Certain home improvements are better from an investment standpoint than others. When it comes to garages, adding one is typically less expensive than other large projects. Plus, it can make a property lacking in storage and parking space more desirable. Before you break ground, though, there are a few questions you should ask yourself.
1. How much space do you need?
Are you thinking about a one-car garage? What about a two-car or three-car design? Consider how many cars you have and what storage you might need. If you don’t have a basement, you might want to add some space in the garage to offset that fact. Building a little extra bump for recreational vehicles, such as a golf cart or ATV, or a lawn mower can also be useful in the long run.
2. What do the comps have?
If you’re looking around your neighborhood and everyone else has three-car garages, adding one of any size will make your property more competitive. However, if you’re in a budget-friendly home that’s better suited for first-time home buyers, you might not get a full return on a garage investment of that size. Remember, just because you can build something, doesn’t always mean you should.
3. What will your zoning laws allow?
In Maryland, different neighborhoods have different regulations—especially when it comes to plots of varying sizes. Generally speaking, there are rules that govern the percentage of land buildings can occupy. This factors in the house, your potential garage, and any outbuildings, including sheds. Additionally, there must be a certain distance between these buildings and your property line. In some situations, it’s possible to file for a variance to get the garage of your dreams, but you should consult your local planning and zoning department before getting carried away. They can advise you on your specific property, as well as help you budget for any additional fees. Find a list of helpful links here:
4. Where will you put it?
Not just the garage, but also the driveway (if you don’t already have one). Is there more space on one side of the property that would naturally allow you to extend the house? Do you want it to be attached or detached? Typically, an attached garage is more desirable, but having a detached design might allow you to expand more.
You should also consider which direction you want your garage door to face. A forward-facing option is traditional in certain neighborhoods, but having a side door can camouflage your garage. Adding windows and carrying other architectural elements from the rest of your house will make it appear like a true addition, rather than a utilitarian storage space. Fortunately, we can help you match and extend your existing siding, as well as install the perfect garage door.

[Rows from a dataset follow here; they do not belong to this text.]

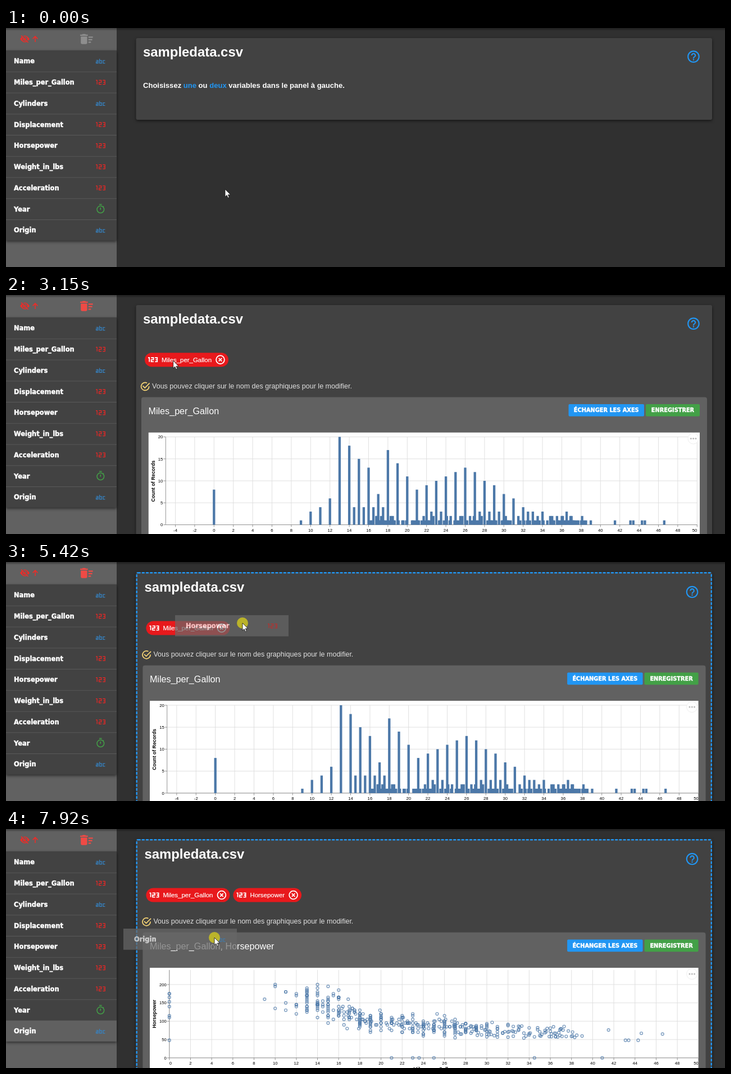
Write an HTML page that moves like this. It is 1280 px wide and 427 px high and loops after 8000 ms.

```html
<!DOCTYPE html>
<html lang="fr">
<head>
<meta charset="utf-8">
<title>sampledata.csv</title>
<style>
html, body { margin: 0; width: 100%; height: 100%; overflow: hidden; background: #303030; }
#stage { display: block; width: 100%; height: 100%; font-family: "Liberation Sans", Arial, sans-serif; }
.heavy { font-family: "DejaVu Sans", sans-serif; font-weight: bold; fill: #fff; stroke: #fff; stroke-width: .45px; }
.bold { font-weight: bold; fill: #fff; }
.line { fill: none; stroke-width: 1.25; }
.lift { filter: drop-shadow(0 2px 2.5px rgba(0, 0, 0, .55)); }
.tick { font-size: 7.7px; fill: #000; }
</style>
</head>
<body>
<svg id="stage" viewBox="0 0 1280 427" preserveAspectRatio="none"></svg>
<script>
const LOOP = 8000;
const BLUE = '#2196f3', RED = '#e8191c', STEEL = '#4c78a8';
const $ = id => document.getElementById(id);
const set = (id, attrs) => { for (const k in attrs) $(id).setAttribute(k, attrs[k]); };
const show = (id, on) => set(id, { display: on ? 'inline' : 'none' });
const put = (id, x, y) => set(id, { transform: `translate(${x} ${y})` });
const rect = (x, y, w, h, fill, more = '') =>
  `<rect x="${x}" y="${y}" width="${w}" height="${h}" fill="${fill}" ${more}/>`;
const text = (x, y, s, size, more = '') => `<text x="${x}" y="${y}" font-size="${size}" ${more}>${s}</text>`;
const path = (d, more = '') => `<path d="${d}" ${more}/>`;
const mix = (a, b, u) => a + (b - a) * u;
const range = (from, to, step = 1) =>
  Array.from({ length: Math.round((to - from) / step) + 1 }, (_, i) => from + i * step);

/* Sidebar rows */

const PITCH = 37.75, TOP = 40;
const ROWS = [['Name', 'abc'], ['Miles_per_Gallon', 'num'], ['Cylinders', 'abc'], ['Displacement', 'num'],
  ['Horsepower', 'num'], ['Weight_in_lbs', 'num'], ['Acceleration', 'num'], ['Year', 'time'], ['Origin', 'abc']];
const rowTop = i => TOP + i * PITCH;

const NUM = 'M0 1.2H2.2V8.6M5.3 1.2H9.6V4.8H5.6V8.4H10M12.2 1.2H16.2V8.4H12.2M13.2 4.8H16.2';
const ICONS = {
  num: path(NUM, 'class="line" stroke="#ee2624"'),
  abc: path('M.5 3.4H4V8.3H.6V5.8H4M6.6 .6V8.3H10.2V3.7H6.6M16.4 3.7H12.9V8.3H16.4', 'class="line" stroke="#3583c4"'),
  time: `<g class="line" stroke="#43a047" style="stroke-width:1.5"><circle cx="8.3" cy="5.4" r="6.3"/>
    ${path('M6-3.4H10.6M8.3 2V6M12.8 1L14 -.2')}</g>`
};
const row = ([name, type], iconX = 160) => text(14, 23.3, name, 11.45, 'class="heavy"') +
  `<g transform="translate(${iconX} 14.5)">${ICONS[type]}</g>`;

function sidebar() {
  const list = ROWS.map((r, i) => `<g transform="translate(0 ${rowTop(i)})">
    ${rect(0, 0, 197, PITCH, '#424242')}${rect(0, 0, 197, PITCH, '#fff', `id="glow${i}" opacity="0"`)}
    ${i ? rect(0, 0, 197, 1, '#5a5a5a') : ''}${row(r)}</g>`).join('');
  return rect(0, 0, 197, 427, '#616161') +
    path('M25 19.5Q33.5 7.5 42 19.5Q33.5 31.5 25 19.5Z', 'fill="#ee2c28"') +
    '<circle cx="33.5" cy="19.5" r="3.8" fill="none" stroke="#616161" stroke-width="1.5"/>' +
    path('M28 12.6L40.5 25', 'stroke="#616161" stroke-width="1.5"') +
    path('M27 13.4L39.6 26', 'stroke="#ee2c28" stroke-width="1.6"') +
    path('M52 25V15M47.6 19.4L52 15L56.4 19.4', 'fill="none" stroke="#ee2c28" stroke-width="1.6"') +
    path('M15 16h4v2h-4zm0-8h7v2h-7zm0 4h6v2h-6zM3 18c0 1.1.9 2 2 2h6c1.1 0 2-.9 2-2V8H3v10zM14 5h-3l-1-1H6L5 5H2v2h12V5z',
      'id="trash" transform="translate(129.8 6.2) scale(1.13)"') +
    `<g class="lift">${list}</g>`;
}

/* Chart data */

let seed = 29;
const rnd = () => (seed = seed * 16807 % 2147483647) / 2147483647;

// Reads a value off a polyline of [x, y] points.
function lerpAt(points, v) {
  const i = Math.max(1, points.findIndex(p => p[0] >= v));
  const [a, b] = [points[i - 1], points[i]];
  return mix(a[1], b[1], (v - a[0]) / (b[0] - a[0]));
}

// Whole mileages are common, halves less so, other tenths are rare.
const PEAKS = [[9, 1], [12, 6], [13, 20], [16, 13], [17, 7], [18, 17], [21, 8], [26, 13], [28, 10], [33, 3], [39, 1]];
const TREND = [[9, 193], [13, 158], [16, 142], [18, 104], [24, 90], [30, 74], [39, 65]];
const TAIL = [[41.5, 76], [43.1, 48], [43.4, 48], [44.3, 48], [44.6, 67], [46.6, 65]];
const NO_POWER = [21, 23, 23.6, 25, 34.5, 40.9];
const NO_MILEAGE = [48, 110, 115, 140, 153, 165, 175, 175];

function countOf(tenths) {
  const v = tenths / 10;
  if (tenths % 10 === 0) return Math.round(lerpAt(PEAKS, v));
  if (tenths % 5 === 0) return v < 14 ? 0 : v < 18 ? 4 : Math.ceil(rnd() * 3);
  return v > 16 && rnd() < .4 ? 1 + (rnd() < .2) : 0;
}
function powerFor(v) {
  const spread = v < 17 ? 44 : v < 28 ? 25 : 17;
  const hp = lerpAt(TREND, v) + (rnd() + rnd() + rnd() - 1.5) * spread;
  return v < 28 ? Math.round(hp / 5) * 5 : hp;
}
const BODY = range(90, 390).map(n => [n / 10, countOf(n)]).filter(c => c[1]);
const COUNTS = [[0, NO_MILEAGE.length], ...BODY, ...TAIL.map(([v]) => [v, 1])];
const CARS = [...BODY.flatMap(([v, n]) => range(1, n).map(() => [v, powerFor(v)])),
  ...TAIL, ...NO_POWER.map(v => [v, 0]), ...NO_MILEAGE.map(hp => [0, hp])];

/* Charts */

function axes(x, y, xs, ys, left, top, title, titleY) {
  const base = y(0);
  const line = (d, color) => path(d, `stroke="${color}" stroke-width=".9" fill="none"`);
  return line(xs.map(v => `M${x(v)} ${top}V${base}`).join('') +
      ys.map(v => `M${left} ${y(v)}H1230.5`).join(''), '#ddd') +
    line(`M${left} ${top}V${base}H1230.5` + xs.map(v => `M${x(v)} ${base}v4`).join('') +
      ys.map(v => `M${left} ${y(v)}h-4`).join(''), '#888') +
    xs.map(v => {
      const edge = x(v) < left + 1 ? 'start' : v === 50 ? 'end' : 'middle';
      return text(x(v), base + 12.4, v, 7.7, `class="tick" text-anchor="${edge}"`);
    }).join('') +
    ys.map(v => text(left - 5, y(v) + 2.8, v, 7.7, 'class="tick" text-anchor="end"')).join('') +
    text(0, 0, title, 8.8, `font-weight="bold" text-anchor="middle" transform="translate(265 ${titleY}) rotate(-90)"`);
}

function histogram() {
  const x = v => 370.3 + v * 17.2, y = n => 410.5 - n * 7.85;
  return axes(x, y, range(-4, 50, 2), range(0, 20, 5), 284.3, 253.5, 'Count of Records', 332.5) +
    COUNTS.map(([v, n]) => rect(x(v) - 2.15, y(n), 4.3, n * 7.85, STEEL)).join('');
}

function scatter() {
  const x = v => 288.4 + v * 18.84, y = hp => 406.5 - hp * .655;
  return axes(x, y, range(0, 50, 2), range(0, 200, 50), 288.4, 249.5, 'Horsepower', 328) +
    text(759, 430, 'Miles_per_Gallon', 8.8, 'font-weight="bold" text-anchor="middle"') +
    `<g fill="none" stroke="${STEEL}" stroke-width="1.4" stroke-opacity=".7">` +
    CARS.map(([v, hp]) => `<circle cx="${x(v)}" cy="${y(hp)}" r="2.4"/>`).join('') + '</g>';
}

/* Main panel */

const chip = (x, w, name) => rect(x, 103.2, w, 25, RED, 'rx="12.5"') +
  `<g transform="translate(${x + 6} 110.8)">${path(NUM, 'class="line" stroke="#fff" style="stroke-width:1.8"')}</g>` +
  text(x + 30, 119.6, name, 11.45, 'fill="#fff" stroke="#fff" stroke-width=".2"') +
  `<g fill="none" stroke="#fff" stroke-width="1.8"><circle cx="${x + w - 14.5}" cy="115.6" r="7.4"/>
    ${path(`M${x + w - 17.3} 112.8l5.6 5.6m0-5.6l-5.6 5.6`)}</g>`;
const button = (x, w, fill, label) => rect(x, 195, w, 21.8, fill, 'rx="2"') +
  text(x + w / 2, 209.3, label, 9.8, 'class="heavy" text-anchor="middle"');

function panel() {
  return `<g class="lift">${rect(231.5, 18, 1025.5, 146, '#424242', 'id="box" rx="3"')}
    <g id="drop">${rect(231.5, 169, 1025.5, 38, '#303030')}${rect(231.5, 169, 1025.5, 1, '#e0e0e0')}
      <g transform="translate(236.5 169)">${row(ROWS[1], 984)}</g></g></g>
    ${rect(232.7, 19.2, 1023.1, 148.6, 'none', `id="dash" rx="2" stroke="${BLUE}" stroke-width="2.4" stroke-dasharray="4.8 2.4"`)}
    <g id="charts">${rect(241, 182.4, 1007, 300, '#616161', 'id="card" rx="4"')}
      <svg id="plot" x="253.5" y="245.4" width="981.5" height="200">${rect(0, 0, 982, 200, '#fff')}
        <g transform="translate(-253.5 -245.4)"><g id="hist">${histogram()}</g><g id="scat">${scatter()}</g></g></svg></g>
    <g id="left">
      ${text(244, 51, 'sampledata.csv', 23.9, 'class="bold"')}
      <g id="hint">${text(244, 107, `Choisissez <tspan fill="${BLUE}">une</tspan> ou <tspan fill="${BLUE}">deux</tspan>` +
        ' variables dans le panel à gauche.', 13.05, 'class="bold"')}</g>
      <g id="result">${chip(247, 149, 'Miles_per_Gallon')}<g id="chip2">${chip(402, 121.7, 'Horsepower')}</g>
        <g fill="none" stroke="#fbd876" stroke-width="1.7">${path('M251 157.3A7 7 0 1 0 254.6 163M243.6 162.4L247.2 166L255.6 157.4')}</g>
        ${text(260, 167, 'Vous pouvez cliquer sur le nom des graphiques pour le modifier.', 12.54, 'fill="#e0e0e0"')}
        <text id="name" x="253.5" y="213" font-size="16.15" fill="#fff"></text></g></g>
    <g id="right">
      ${path('M11 18h2v-2h-2v2zm1-16C6.48 2 2 6.48 2 12s4.48 10 10 10 10-4.48 10-10S17.52 2 12 2zm0 18c-4.41 0-8-3.59-8-8s3.59-8 8-8 8 3.59 8 8-3.59 8-8 8zm0-14c-2.21 0-4 1.79-4 4h2c0-1.1.9-2 2-2s2 .9 2 2c0 2-3 1.75-3 5h2c0-2.25 3-2.5 3-5 0-2.21-1.79-4-4-4z',
        `fill="${BLUE}" transform="translate(1211 38.2) scale(1.08)"`)}
      <g id="tools">${button(1001.5, 134.5, BLUE, 'ÉCHANGER LES AXES')}${button(1139, 96, '#43a047', 'ENREGISTRER')}
        <circle cx="1223.6" cy="256.5" r="9.6" fill="#fff" stroke="#eee"/>
        ${range(-1, 1).map(i => `<circle cx="${1223.7 + i * 4.3}" cy="256.5" r="1.5" fill="#bbb"/>`).join('')}</g></g>`;
}

$('stage').innerHTML = `<defs><linearGradient id="shade" x2="0" y2="1">
    <stop stop-opacity=".4"/><stop offset="1" stop-opacity="0"/></linearGradient></defs>
  ${rect(0, 0, 1280, 427, '#303030')}${panel()}${sidebar()}${rect(0, 0, 1280, 5, 'url(#shade)')}
  <g id="ghost" opacity=".7">${rect(0, 0, 202, PITCH, '#686868')}
    ${ROWS.map((r, i) => `<g id="ghost${i}" transform="translate(5 0)" display="none">${row(r)}</g>`).join('')}</g>
  <g id="pointer"><circle id="press" r="10" fill="#c8c022" opacity=".87"/>
    ${path('M3.5 9.5h7v9h-7z', 'id="parcel" fill="none" stroke="#ddd" stroke-dasharray="1.5 1.2"')}
    ${path('M0 0V13.5L3.1 10.7L5.2 15.5L7.3 14.6L5.3 9.9H9.7Z', 'id="arrow" fill="#fff" stroke="#111" stroke-width=".8"')}
    ${path('M-1.3 .3Q.2-1.2 1.8 .3V6Q8.3 6.2 8.3 9.5V13L6.6 17.3H-1.2L-5.6 11Q-5.6 8.4-3.3 9.4L-1.3 11Z',
      'id="hand" fill="#fff" stroke="#111" stroke-width=".9"')}</g>`;

/* Motion */

const smooth = u => u * u * (3 - 2 * u);
const easeIn = u => u ** 1.5;
const easeOut = u => 1 - (1 - u) ** 1.4;

// Pointer moves; it rests in between.
const HOME = [390, 288];
const MOVES = [
  { from: 240, to: 1080, at: [94, 73] },
  { from: 1180, to: 1230, at: [78, 94] },
  { from: 1590, to: 2310, at: [363, 88] },
  { from: 2900, to: 3630, at: [124, 195] },
  { from: 3630, to: 4020, at: [115, 205] },
  { from: 4400, to: 4980, at: [243, 161], ease: easeIn },
  { from: 4980, to: 5420, at: [421, 109], ease: easeOut },
  { from: 6210, to: 6290, at: [400, 121] },
  { from: 6290, to: 7070, at: [157, 358] },
  { from: 7430, to: 7920, at: [371, 194] }
];
// Each drag picks up a row; "rest" is the glow the row keeps meanwhile.
const GLOW = .16;
const DRAGS = [
  { row: 1, press: 1480, from: 1620, drop: 2690, end: 2930, grab: [78, 94], rest: .07 },
  { row: 4, press: 4260, from: 4430, drop: 5900, end: 6050, grab: [115, 205], rest: 0 },
  { row: 8, press: 7310, from: 7460, drop: LOOP, end: LOOP, grab: [157, 358], rest: GLOW }
];

function pointerAt(t) {
  let [x, y] = HOME;
  for (const { from, to, at, ease = smooth } of MOVES) {
    if (t < from) break;
    const e = ease(Math.min(1, (t - from) / (to - from)));
    x = mix(x, at[0], e);
    y = mix(y, at[1], e);
  }
  return [x, y];
}

function glowOf(d, t) {
  if (t < d.press || t >= d.end) return 0;
  return mix(GLOW, d.rest, Math.min(1, Math.max(0, t - d.from) / 500));
}

function render(t) {
  const [x, y] = pointerAt(t);
  const active = DRAGS.find(d => t >= d.from && t < d.end);
  const held = active && t < active.drop;
  const charted = t >= DRAGS[0].end, paired = t >= DRAGS[1].end;
  const inset = active ? 2.4 : 0, boxH = charted ? 480 : active ? 151 : 146;

  set('box', { height: boxH });
  set('dash', { height: boxH - 2.4 });
  show('dash', active);
  show('drop', active && !charted && x > 231);
  put('left', inset, inset);
  put('right', -inset, inset);
  set('card', { x: 241 + inset, y: 182.4 + inset, width: 1007 - 2 * inset });
  set('plot', { x: 253.5 + inset, y: 245.4 + inset, width: 981.5 - 2 * inset });
  show('hint', !charted);
  for (const id of ['charts', 'result', 'tools']) show(id, charted);
  show('hist', !paired);
  show('scat', paired);
  show('chip2', paired);
  $('name').textContent = paired ? 'Miles_per_Gallon, Horsepower' : 'Miles_per_Gallon';
  set('trash', { fill: charted ? '#ef4a45' : '#8e8e8e' });

  show('ghost', held);
  if (held) put('ghost', x - active.grab[0] - 5, y - active.grab[1] + rowTop(active.row));
  for (const d of DRAGS) {
    set('glow' + d.row, { opacity: glowOf(d, t) });
    show('ghost' + d.row, d === active);
  }
  const hand = !held && x < 197 && y > TOP && y < rowTop(ROWS.length);
  put('pointer', x, y);
  show('press', DRAGS.some(d => t >= d.press && t < d.drop));
  show('parcel', held && x < 260);
  show('hand', hand);
  show('arrow', !hand);
}

const start = performance.now();
function tick() {
  render((performance.now() - start) % LOOP);
  requestAnimationFrame(tick);
}
tick();
</script>
</body>
</html>
```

Ultimately, how much worth a garage adds to your property will depend on a number of factors. It’s important to be realistic about the space and storage you need, while also considering your budget and zoning restrictions. Improving your home is never a bad decision, especially with the help of Schaefer Exteriors!